The Cliffs of Fundy has officially become a UNESCO Global Geopark.
The announcement came Friday morning at a meeting of the UNESCO Global Geopark Executive Board in Paris, much to the delight of those who have been working for years on this project.
While the announcement comes as a point of pride, and relief, for those involved, it also signals the beginning of more work left to do to make sure the designation does what they want it to do — bring tourists to the area and boost the local economy.
“The beauty of the designation is that it immediately puts you on the world stage,” Beth Peterkin, manager of the Cliffs of Fundy Geopark. “It will let us reach audiences we could never, ever reach on our own.”
UNESCO Global Geoparks are recognized for their exceptional geological heritage.
The park, along with Friday’s designation of Discovery in Bonavista, N.L., marks five geoparks in Canada.
The Cliffs of Fundy Geopark stretches along a roughly 165-kilometre drive, with about 40 designated sites from Debert to the Three Sisters cliffs past Eatonville, out to Isle Haute.
The area is the only place on Earth where geologists can see both the assembly of supercontinent Pangea 300 million years ago and its breakup 100 million years later.
Cumberland and Colchester counties brought together geologists, paleontologists, businesses, tourism operators, Indigenous communities and local people to bring the idea for a geopark to life.
This partnership is a first of its kind, said Christine Blair, mayor of the Municipality of the County of Colchester, and that teamwork is what made this idea into reality.
“To have two municipalities form an agreement, that has never happened in the history of the two municipalities before,” she said.
“To have all of the communities and our First Nation community involved is very significant, because it’s recognizing the whole of what we have to offer — and not just part of the whole.”
The designation also comes ahead of a new Mi’kmaw cultural centre that will be built in the next two to three years in Debert, says Donald Julien, an executive director for The Confederacy Of Mainland Mi’kmaq.
“Our ancestors have been here for over 13,000 years according to archeological evidence. So it’s very exciting for the Mi’kmaq, our cultural centre and the recognition is going to be fantastic,” he said.
The Fundy region in particular, Julien said, is included in many legends about Glooscap, the most famous figure in Mi’kmaw culture who brought peace and restored balance to the world.
Julien said he hopes the UNESCO designation will help teach people about the history of the Mi’kmaq.
“At times in our history books and our histories, it sort of tended that we disappeared but we didn’t. We’re still here, alive and well,” he said.
“This is probably history in the making. Everybody is going to benefit.”
Province needs to help, councillor says
But there’s still more work to be done.
Donald Fletcher, president of the Cliffs of Fundy Geopark and the board chair, said the province and tourism sector will need to put money forward to make this a success story.
“I’ve felt over the years that we’ve sort of been neglected,” said Fletcher, who is also a councillor for the Municipality of Cumberland.

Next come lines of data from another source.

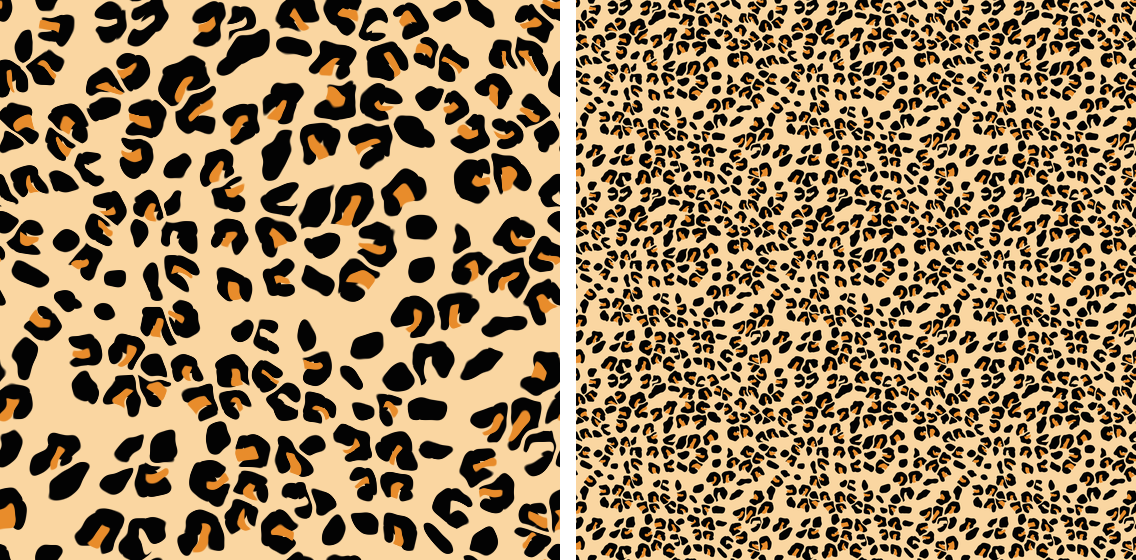
Left, the tile; right, the same tile 3 across and 3 down.
A WebGL 1 fragment shader for this pattern:

```glsl
precision highp float;
uniform vec2 u_resolution;

#define SPOTS 13.0
#define JITTER 0.68
#define GAP 0.055
#define ROSETTE_SHARE 0.6
#define WOBBLE 0.17
#define WOBBLE_CELLS 27.0
#define BAND_SQUEEZE 0.27
#define BAND_PLACE 0.78
#define TURN_SPREAD 4.2
#define CREAM vec3(0.98, 0.84, 0.63)
#define BLACK vec3(0.01, 0.01, 0.01)
#define ORANGE vec3(0.91, 0.55, 0.17)

const float TAU = 6.2831853;

vec2 hash2(vec2 p) {
  vec2 k = vec2(dot(p, vec2(127.1, 311.7)), dot(p, vec2(269.5, 183.3)));
  return fract(sin(k) * 43758.55);
}

// Wraps an integer cell into 0 .. period - 1.
vec2 wrapCell(vec2 cell, float period) {
  return floor(mod(cell + 0.5, period));
}

float cornerSlope(vec2 cell, vec2 corner, vec2 f, float seed) {
  float a = TAU * hash2(wrapCell(cell + corner, WOBBLE_CELLS) + seed).x;
  return dot(vec2(cos(a), sin(a)), f - corner);
}

// Gradient noise that repeats every WOBBLE_CELLS units.
float gradientNoise(vec2 p, float seed) {
  vec2 c = floor(p), f = p - c;
  vec2 u = f * f * f * (f * (f * 6.0 - 15.0) + 10.0);
  float low = mix(cornerSlope(c, vec2(0, 0), f, seed), cornerSlope(c, vec2(1, 0), f, seed), u.x);
  float high = mix(cornerSlope(c, vec2(0, 1), f, seed), cornerSlope(c, vec2(1, 1), f, seed), u.x);
  return mix(low, high, u.y);
}

float ellipse(vec2 p, vec2 radii) {
  float k = length(p / radii);
  return k * (k - 1.0) / max(length(p / (radii * radii)), 0.001);
}

float smoothMax(float a, float b, float k) {
  float h = max(k - abs(a - b), 0.0) / k;
  return max(a, b) + h * h * k * 0.25;
}

vec2 spotCentre(vec2 cell) {
  return cell + 0.5 + JITTER * (hash2(wrapCell(cell, SPOTS)) - 0.5);
}

// Three lobes around an opening along +x; returns (ink, core).
vec2 rosette(vec2 v, float size, vec2 r, vec2 s) {
  v /= size;
  vec2 side = mix(vec2(0.75), vec2(1.1), r);
  float ink = ellipse(v - vec2(0.2, 0.57), vec2(0.65, 0.43) * side.x);
  ink = min(ink, ellipse(v - vec2(0.2, -0.57), vec2(0.65, 0.43) * side.y));
  ink = min(ink, ellipse(v + vec2(0.42, 0.0), vec2(0.53, 0.8)));
  float halfWidth = 0.14 + 0.14 * s.x + (s.y - 0.4) * 0.35 * v.x;
  float core = smoothMax(abs(v.y + 0.12 * sin(4.0 * v.x + TAU * r.x)) - halfWidth,
                         abs(v.x - 0.2) - 0.48, 0.12);
  return vec2(ink, core) * size;
}

// A leaf or bean without a core.
float solidSpot(vec2 v, float size, vec2 r) {
  float stretch = mix(1.1, 1.5, r.x);
  float d = ellipse(v, size * vec2(stretch, 1.0 / stretch));
  float tail = ellipse(v - size * vec2(1.0, 0.35), size * vec2(0.75, 0.48));
  return r.y > 0.68 ? min(d, tail) : d;
}

void main() {
  vec2 p = gl_FragCoord.xy / u_resolution;

  // Diagonal squeeze and uneven outlines, both periodic.
  vec2 q = p * SPOTS + BAND_SQUEEZE * sin(TAU * (p.x + p.y - BAND_PLACE));
  vec2 n = p * WOBBLE_CELLS;
  q += WOBBLE * vec2(gradientNoise(n, 3.0), gradientNoise(n, 57.0));

  // Nearest spot centre.
  vec2 base = floor(q), home = base, toHome = vec2(9.0);
  for (int j = -1; j <= 1; j++)
    for (int i = -1; i <= 1; i++) {
      vec2 cell = base + vec2(float(i), float(j));
      vec2 d = spotCentre(cell) - q;
      if (dot(d, d) < dot(toHome, toHome)) { toHome = d; home = cell; }
    }

  // Distance to the border with the neighbouring spots.
  float border = 9.0;
  for (int j = -2; j <= 2; j++)
    for (int i = -2; i <= 2; i++) {
      vec2 d = spotCentre(home + vec2(float(i), float(j))) - q;
      vec2 across = d - toHome;
      if (dot(across, across) > 0.0001)
        border = min(border, dot(0.5 * (d + toHome), normalize(across)));
    }

  // Shape of this spot.
  vec2 id = wrapCell(home, SPOTS);
  vec2 kind = hash2(id + 19.0), shape = hash2(id + 41.0), detail = hash2(id + 73.0);
  float turn = -0.25 * TAU + TURN_SPREAD * (kind.y - 0.5);
  vec2 axis = vec2(cos(turn), sin(turn));
  vec2 v = vec2(-dot(toHome, axis), -dot(toHome, vec2(-axis.y, axis.x)));
  vec2 inkCore = vec2(solidSpot(v, mix(0.26, 0.37, detail.x), shape), 1.0);
  if (kind.x < ROSETTE_SHARE)
    inkCore = rosette(v, mix(0.41, 0.55, detail.x), shape, hash2(id + 97.0));
  inkCore.x = smoothMax(inkCore.x, GAP - border, 0.1);
  inkCore.y = smoothMax(inkCore.y, GAP + 0.02 - border, 0.06);

  // Ink first, then the core; a few cores stay bare.
  float edge = 0.75 * SPOTS / min(u_resolution.x, u_resolution.y);
  vec2 cover = 1.0 - smoothstep(-edge, edge, inkCore);
  vec3 color = mix(CREAM, BLACK, cover.x);
  color = mix(color, detail.y < 0.14 ? CREAM : ORANGE, cover.y);
  gl_FragColor = vec4(color, 1.0);
}
```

“This area and we have so much to offer. And as I mentioned before, we’ve just basically taken what Mother Nature has put here and we’re showcasing that to the world.

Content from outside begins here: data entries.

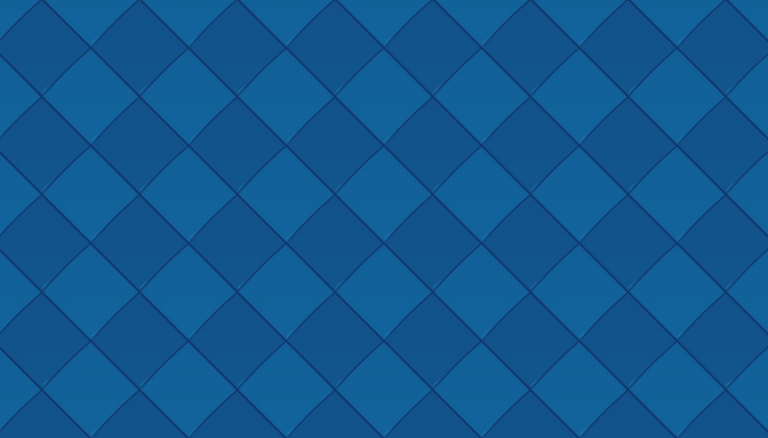
This pattern is drawn by a Shadertoy shader. Its source:

```glsl
// Checkered blue diamond tiles with dark bevelled seams and small glints at the lower tips.

// Coverage of a band of the given half width, softened over one pixel.
float band(float dist, float halfWidth, float pixel) {
    return 1.0 - smoothstep(halfWidth - 0.6 * pixel, halfWidth + 0.6 * pixel, dist);
}

void mainImage(out vec4 fragColor, in vec2 fragCoord) {
    // Lattice units, measured from the top left: 7.86 repeats across
    float scale = 7.86 / iResolution.x;
    vec2 p = vec2(fragCoord.x, iResolution.y - fragCoord.y) * scale - vec2(0.43, 0.49);
    float pixel = 1.414 * scale;

    // Turn by 45 degrees so that each diamond is a unit cell
    vec2 grid = vec2(p.x + p.y, p.x - p.y) + 0.5;
    grid.x += 0.018 * abs(sin(3.14159 * grid.y)); // rising seams bow slightly
    vec2 cell = floor(grid);
    vec2 f = grid - cell;
    vec2 seam = min(f, 1.0 - f);

    // Alternate dark and light tiles, smoothed across the seams
    vec2 soft = clamp(seam / pixel + 0.5, 0.0, 1.0);
    float parity = mod(cell.x + cell.y, 2.0);
    float light = 0.5 + (parity - 0.5) * (2.0 * soft.x - 1.0) * (2.0 * soft.y - 1.0);
    vec3 color = mix(vec3(0.07, 0.325, 0.545), vec3(0.07, 0.382, 0.604), light);

    // Faint pillow shading within each tile
    color += vec3(0.0, 0.008, 0.008) * (f.x - f.y) * soft.x * soft.y;

    // Soft bevel, stronger beside the falling seams
    float bevel = 0.30 * exp(-seam.y / 0.022) + 0.16 * exp(-seam.x / 0.018);
    color = mix(color, vec3(0.07, 0.25, 0.46), bevel);

    // Thin dark seams; the rising ones fade toward the lower tip
    float falling = band(seam.y, 0.013, pixel);
    float rising = band(seam.x, 0.009, pixel) * mix(0.45, 0.85, smoothstep(0.0, 0.3, f.y));
    color = mix(color, vec3(0.06, 0.19, 0.40), max(0.85 * falling, rising));

    // Short glint along the lower right edge, near the tip
    float glint = band(abs(f.x - 0.965), 0.008, pixel)
                * smoothstep(0.02, 0.07, f.y) * (1.0 - smoothstep(0.08, 0.24, f.y));
    color = mix(color, vec3(0.16, 0.50, 0.70), 0.55 * glint);

    fragColor = vec4(color, 1.0);
}
```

Fletcher said that includes fixing up the roads in the area, helping with signs and supporting their tourism sector.
“With the whole COVID thing, a lot of them are hurting,” he said.
“This is big and people are going to come, maybe not so much this year, but they’re going to come and see what we have to offer.”
Peterkin said other work to be done includes clearly marking the geosites, updating guidebooks and maps, educating staff working in the parks about the designation, and recruiting volunteers.
“It’s all about making the visitors feel welcome, so that they’ll come back again and again,” she said.
But the promise of a lucrative tourism sector is also bringing hope to communities still reeling after a gunman killed 22 people on April 18 and 19, in what is now one of Canada’s deadliest mass shootings in history.
“That will be with us forever. But we don’t want to be remembered specifically for that event,” Blair said.
“I believe we will all move forward together in the healing process. To have a positive announcement like we have at this geopark will be part of that, I truly believe that.”
Peterkin says they’re hoping to plan a celebration this summer once it’s safe to do so with the Public Health guidelines around COVID-19.
“I think we have so much to offer with the mixture of the geology, the culture, the music, the arts, the local experience,” she said. “Get your feet and hands dirty in the tide.”